Homicides in Medellin are up more than 30%, but that doesn’t seem to hurt the approval rating of the city’s mayor.
So far this year, more than 332 people were murdered, according to the city’s Security and Coexistence Information System (SISC).
Twice within a year, the prosecution was forced to suspend all arrest warrants, claiming that prisons were overcrowded.
But despite the evident security crisis, the popularity of Mayor Federico Gutierrez has soared to 89%, according to Gallup Colombia.
The pollster, whose former CEO is now Medellin’s public utilities chief, said earlier this week that Gutierrez was the most popular mayor in the country.
Gutierrez has proven to be a master in manipulating public opinion; he suspended the annual presentation of security statistics and has falsely presented arrested gangsters as major crime lords.
The war over the west
The increase in violence is particularly affecting the west of the city where escalating turf wars between gangs have been terrorizing locals for years.
Homicides in the 13th District, one of the city’s most neglected areas, went up as much as 86%, according to newspaper El Tiempo.

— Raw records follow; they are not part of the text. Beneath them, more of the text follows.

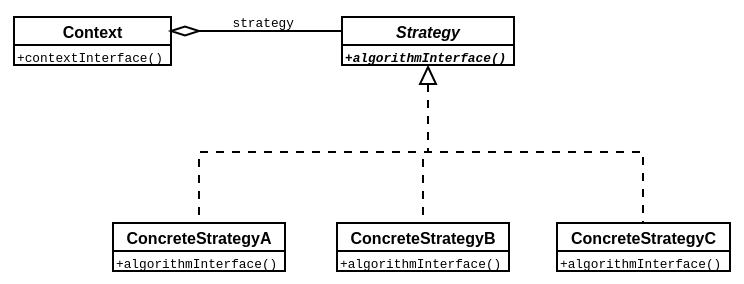
<!DOCTYPE html>
<html lang="en">
<head>
<meta charset="utf-8">
<title>Strategy pattern class diagram</title>
<style>
:root { --ink: #000; --paper: #fff; }
* { box-sizing: border-box; margin: 0; }
body { background: var(--paper); overflow: hidden; }
.diagram {
  position: relative;
  width: 744px;
  height: 284px;
  overflow: hidden;
  background: var(--paper);
  color: var(--ink);
}
.connectors { position: absolute; inset: 0; }
.connectors * { stroke: var(--ink); stroke-width: 2; fill: none; }
.connectors polygon { fill: var(--paper); }
.realization { stroke-dasharray: 8 8; }
.class {
  position: absolute;
  width: 174px;
  height: 50px;
  border: 2px solid var(--ink);
  background: var(--paper);
  white-space: nowrap;
}
.class h2 {
  height: 28px;
  border-bottom: 2px solid var(--ink);
  font: bold 16px/30px "Liberation Sans", Arial, sans-serif;
  text-align: center;
}
.class p, .role { font: 12.8px/25px "Liberation Mono", monospace; }
.class p { height: 18px; padding-left: 2px; }
.abstract h2 { font-style: italic; }
.abstract p { font-weight: bold; font-style: italic; }
.role { position: absolute; left: 232.5px; top: 11px; }
.context { left: 13px; top: 16px; width: 159px; }
.strategy { left: 341px; top: 16px; }
.concrete { top: 222px; }
.concrete-a { left: 112px; }
.concrete-b { left: 336px; }
.concrete-c { left: 556px; width: 175px; }
</style>
</head>
<body>
<main class="diagram">
  <section class="class context">
    <h2>Context</h2>
    <p>+contextInterface()</p>
  </section>
  <section class="class strategy abstract">
    <h2>Strategy</h2>
    <p>+algorithmInterface()</p>
  </section>
  <section class="class concrete concrete-a">
    <h2>ConcreteStrategyA</h2>
    <p>+algorithmInterface()</p>
  </section>
  <section class="class concrete concrete-b">
    <h2>ConcreteStrategyB</h2>
    <p>+algorithmInterface()</p>
  </section>
  <section class="class concrete concrete-c">
    <h2>ConcreteStrategyC</h2>
    <p>+algorithmInterface()</p>
  </section>
  <svg class="connectors" width="744" height="284" viewBox="0 0 744 284" aria-hidden="true">
    <line x1="199" y1="31" x2="342" y2="31"/>
    <polygon points="171,31 185,26.5 199,31 185,35.5"/>
    <g class="realization">
      <polyline points="428,84 428,152 199,152 199,222"/>
      <polyline points="428,84 428,152 423,152 423,222"/>
      <polyline points="428,84 428,152 643,152 643,222"/>
    </g>
    <polygon points="428,67 436,84 420,84"/>
  </svg>
  <span class="role">strategy</span>
</main>
</body>
</html>
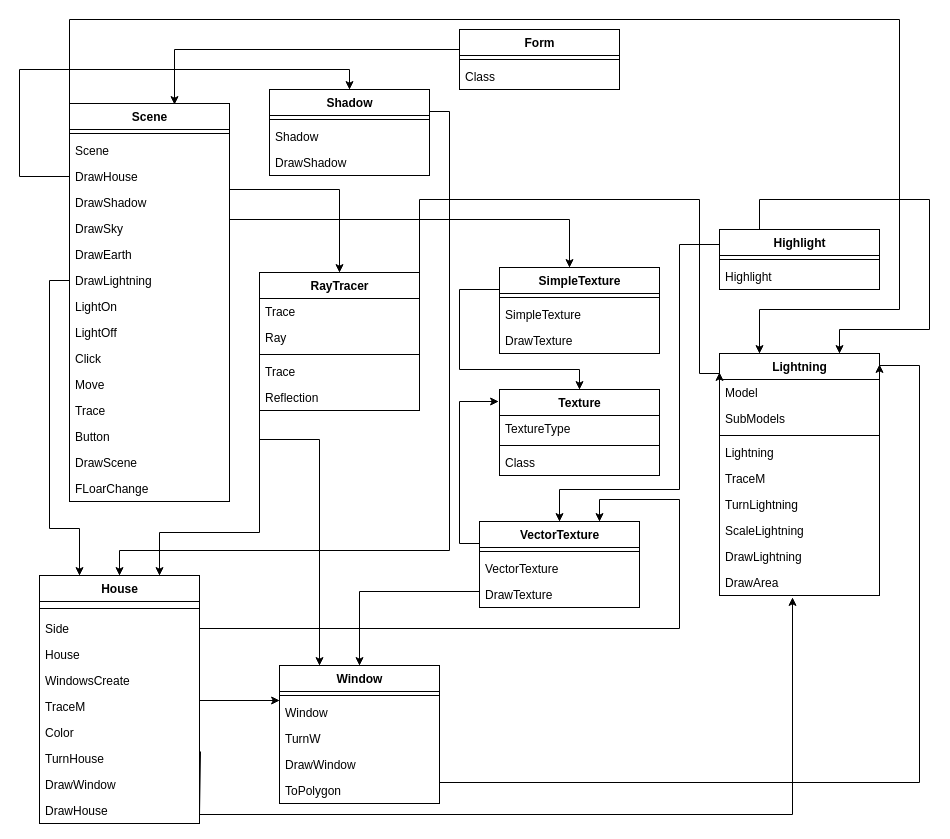
<!DOCTYPE html>
<html lang="en">
<head>
<meta charset="utf-8">
<title>Class diagram</title>
<style>
:root { --ink: #000; --paper: #fff; }
* { box-sizing: border-box; margin: 0; padding: 0; }
html, body { width: 950px; height: 839px; overflow: hidden; background: var(--paper); }
.diagram { position: relative; width: 950px; height: 839px; color: var(--ink); font: 12px/26px "Liberation Sans", Arial, sans-serif; }
.class-box { position: absolute; width: 161px; border: 1px solid var(--ink); background: var(--paper); }
.class-box h2 { height: 26px; border-bottom: 1px solid var(--ink); font-size: 12px; line-height: 26px; font-weight: 700; text-align: center; }
.class-box ul { list-style: none; }
.class-box li { height: 26px; padding-left: 5px; white-space: nowrap; }
.class-box ul:last-child li:last-child { height: 25px; }
.class-box hr { height: 8px; border: 0; padding-top: 3px; }
.class-box hr::before { content: ""; display: block; height: 1px; background: var(--ink); }
.class-box hr.tall { height: 14px; padding-top: 6px; }
#form { left: 459px; top: 29px; }
#shadow { left: 269px; top: 89px; }
#scene { left: 69px; top: 103px; }
#ray-tracer { left: 259px; top: 272px; }
#simple-texture { left: 499px; top: 267px; }
#highlight { left: 719px; top: 229px; }
#texture { left: 499px; top: 389px; }
#lightning { left: 719px; top: 353px; }
#vector-texture { left: 479px; top: 521px; }
#house { left: 39px; top: 575px; }
#window { left: 279px; top: 665px; }
.connectors { position: absolute; left: 0; top: 0; pointer-events: none; }
.connectors path { fill: none; stroke: var(--ink); stroke-width: 1; }
.connectors .arrow { marker-end: url(#arrowhead); }
.connectors marker path { fill: var(--ink); }
</style>
</head>
<body>
<main class="diagram">
  <section class="class-box" id="form">
    <h2>Form</h2><hr>
    <ul><li>Class</li></ul>
  </section>
  <section class="class-box" id="shadow">
    <h2>Shadow</h2><hr>
    <ul><li>Shadow</li><li>DrawShadow</li></ul>
  </section>
  <section class="class-box" id="scene">
    <h2>Scene</h2><hr>
    <ul>
      <li>Scene</li><li>DrawHouse</li><li>DrawShadow</li><li>DrawSky</li><li>DrawEarth</li>
      <li>DrawLightning</li><li>LightOn</li><li>LightOff</li><li>Click</li><li>Move</li>
      <li>Trace</li><li>Button</li><li>DrawScene</li><li>FLoarChange</li>
    </ul>
  </section>
  <section class="class-box" id="ray-tracer">
    <h2>RayTracer</h2>
    <ul><li>Trace</li><li>Ray</li></ul><hr>
    <ul><li>Trace</li><li>Reflection</li></ul>
  </section>
  <section class="class-box" id="simple-texture">
    <h2>SimpleTexture</h2><hr>
    <ul><li>SimpleTexture</li><li>DrawTexture</li></ul>
  </section>
  <section class="class-box" id="highlight">
    <h2>Highlight</h2><hr>
    <ul><li>Highlight</li></ul>
  </section>
  <section class="class-box" id="texture">
    <h2>Texture</h2>
    <ul><li>TextureType</li></ul><hr>
    <ul><li>Class</li></ul>
  </section>
  <section class="class-box" id="lightning">
    <h2>Lightning</h2>
    <ul><li>Model</li><li>SubModels</li></ul><hr>
    <ul><li>Lightning</li><li>TraceM</li><li>TurnLightning</li><li>ScaleLightning</li><li>DrawLightning</li><li>DrawArea</li></ul>
  </section>
  <section class="class-box" id="vector-texture">
    <h2>VectorTexture</h2><hr>
    <ul><li>VectorTexture</li><li>DrawTexture</li></ul>
  </section>
  <section class="class-box" id="house">
    <h2>House</h2><hr class="tall">
    <ul><li>Side</li><li>House</li><li>WindowsCreate</li><li>TraceM</li><li>Color</li><li>TurnHouse</li><li>DrawWindow</li><li>DrawHouse</li></ul>
  </section>
  <section class="class-box" id="window">
    <h2>Window</h2><hr>
    <ul><li>Window</li><li>TurnW</li><li>DrawWindow</li><li>ToPolygon</li></ul>
  </section>

  <svg class="connectors" width="950" height="839" viewBox="0 0 950 839" aria-hidden="true">
    <defs>
      <marker id="arrowhead" markerUnits="userSpaceOnUse" markerWidth="10" markerHeight="10" refX="8" refY="5" orient="auto">
        <path d="M8 5 1 8.5 2.8 5 1 1.5Z"/>
      </marker>
    </defs>
    <g transform="translate(.5 .5)">
      <g id="from-form"><path class="arrow" d="M459 49H174V103"/></g>
      <g id="from-scene">
        <path class="arrow" d="M69 176H19V69H349V88"/>
        <path class="arrow" d="M69 103V19H899V309H759V352"/>
        <path class="arrow" d="M229 189H339V271"/>
        <path class="arrow" d="M229 219H569V266"/>
        <path class="arrow" d="M69 280H49V528H79V574"/>
      </g>
      <g id="from-shadow"><path class="arrow" d="M429 111H449V550H119V574"/></g>
      <g id="from-ray-tracer">
        <path class="arrow" d="M259 410V532H159V574"/>
        <path class="arrow" d="M259 439H319V664"/>
        <path d="M419 272V199H699V373H719"/>
        <path class="arrow" d="M719 380V373"/>
      </g>
      <g id="from-simple-texture"><path class="arrow" d="M499 289H459V369H579V388"/></g>
      <g id="from-highlight">
        <path class="arrow" d="M719 244H679V489H559V520"/>
        <path class="arrow" d="M759 229V199H929V329H839V352"/>
      </g>
      <g id="from-vector-texture">
        <path class="arrow" d="M479 543H459V401H497"/>
        <path class="arrow" d="M479 591H359V664"/>
      </g>
      <g id="from-house">
        <path class="arrow" d="M199 628H679V499H599V520"/>
        <path class="arrow" d="M199 700H278"/>
        <path class="arrow" d="M200 751 199 814H792V598"/>
      </g>
      <g id="from-window">
        <path d="M439 782H919V365H879"/>
        <path class="arrow" d="M879 372V365"/>
      </g>
    </g>
  </svg>
</main>
</body>
</html>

The violence appears to be due to a conflict between paramilitary group AGC and the Oficina de Envigado, the local crime syndicate that was once formed as the enforcer army of the now-defunct Medellin Cartel.
While most of the city’s approximately 240 street gangs are loyal to La Oficina, some have sworn loyalty to the AGC, which controls most drug trafficking routes from Medellin to the Caribbean and Pacific coasts.
Local security analysts have claimed that Mexican drug cartels have created further division and are flooding the city’s gangs with arms.
“Medellin has two serious problems: an inefficient city hall that has learned to conceal this with media offensives (that media play along with) and corrupt sectors within the Medellin Police Department,” said Juan Diego Restrepo, a senior conflict reporter, on Twitter.
Medellin homicide rate
Source: Medical Examiner’s Office
How corruption is crippling Medellin’s city hall
Gutierrez’ hand-picked security secretary was sentenced to prison earlier this year for his ties to La Oficina. The regional public security chief of the National Police and multiple cops have been arrested for providing protection to gangs.
Locals from the 13th District, the city’s most troubled area, told newspaper El Tiempo that police are providing gangs with bulletproof vests and helmets, effectively fueling rather than curbing the violence.
The notoriously corrupt Metropolitan Police Department has been accused of ties to La Oficina for years, leaving many of the city’s residents exposed to extortion and the violent rule of the local crime syndicate rather than the rule of law.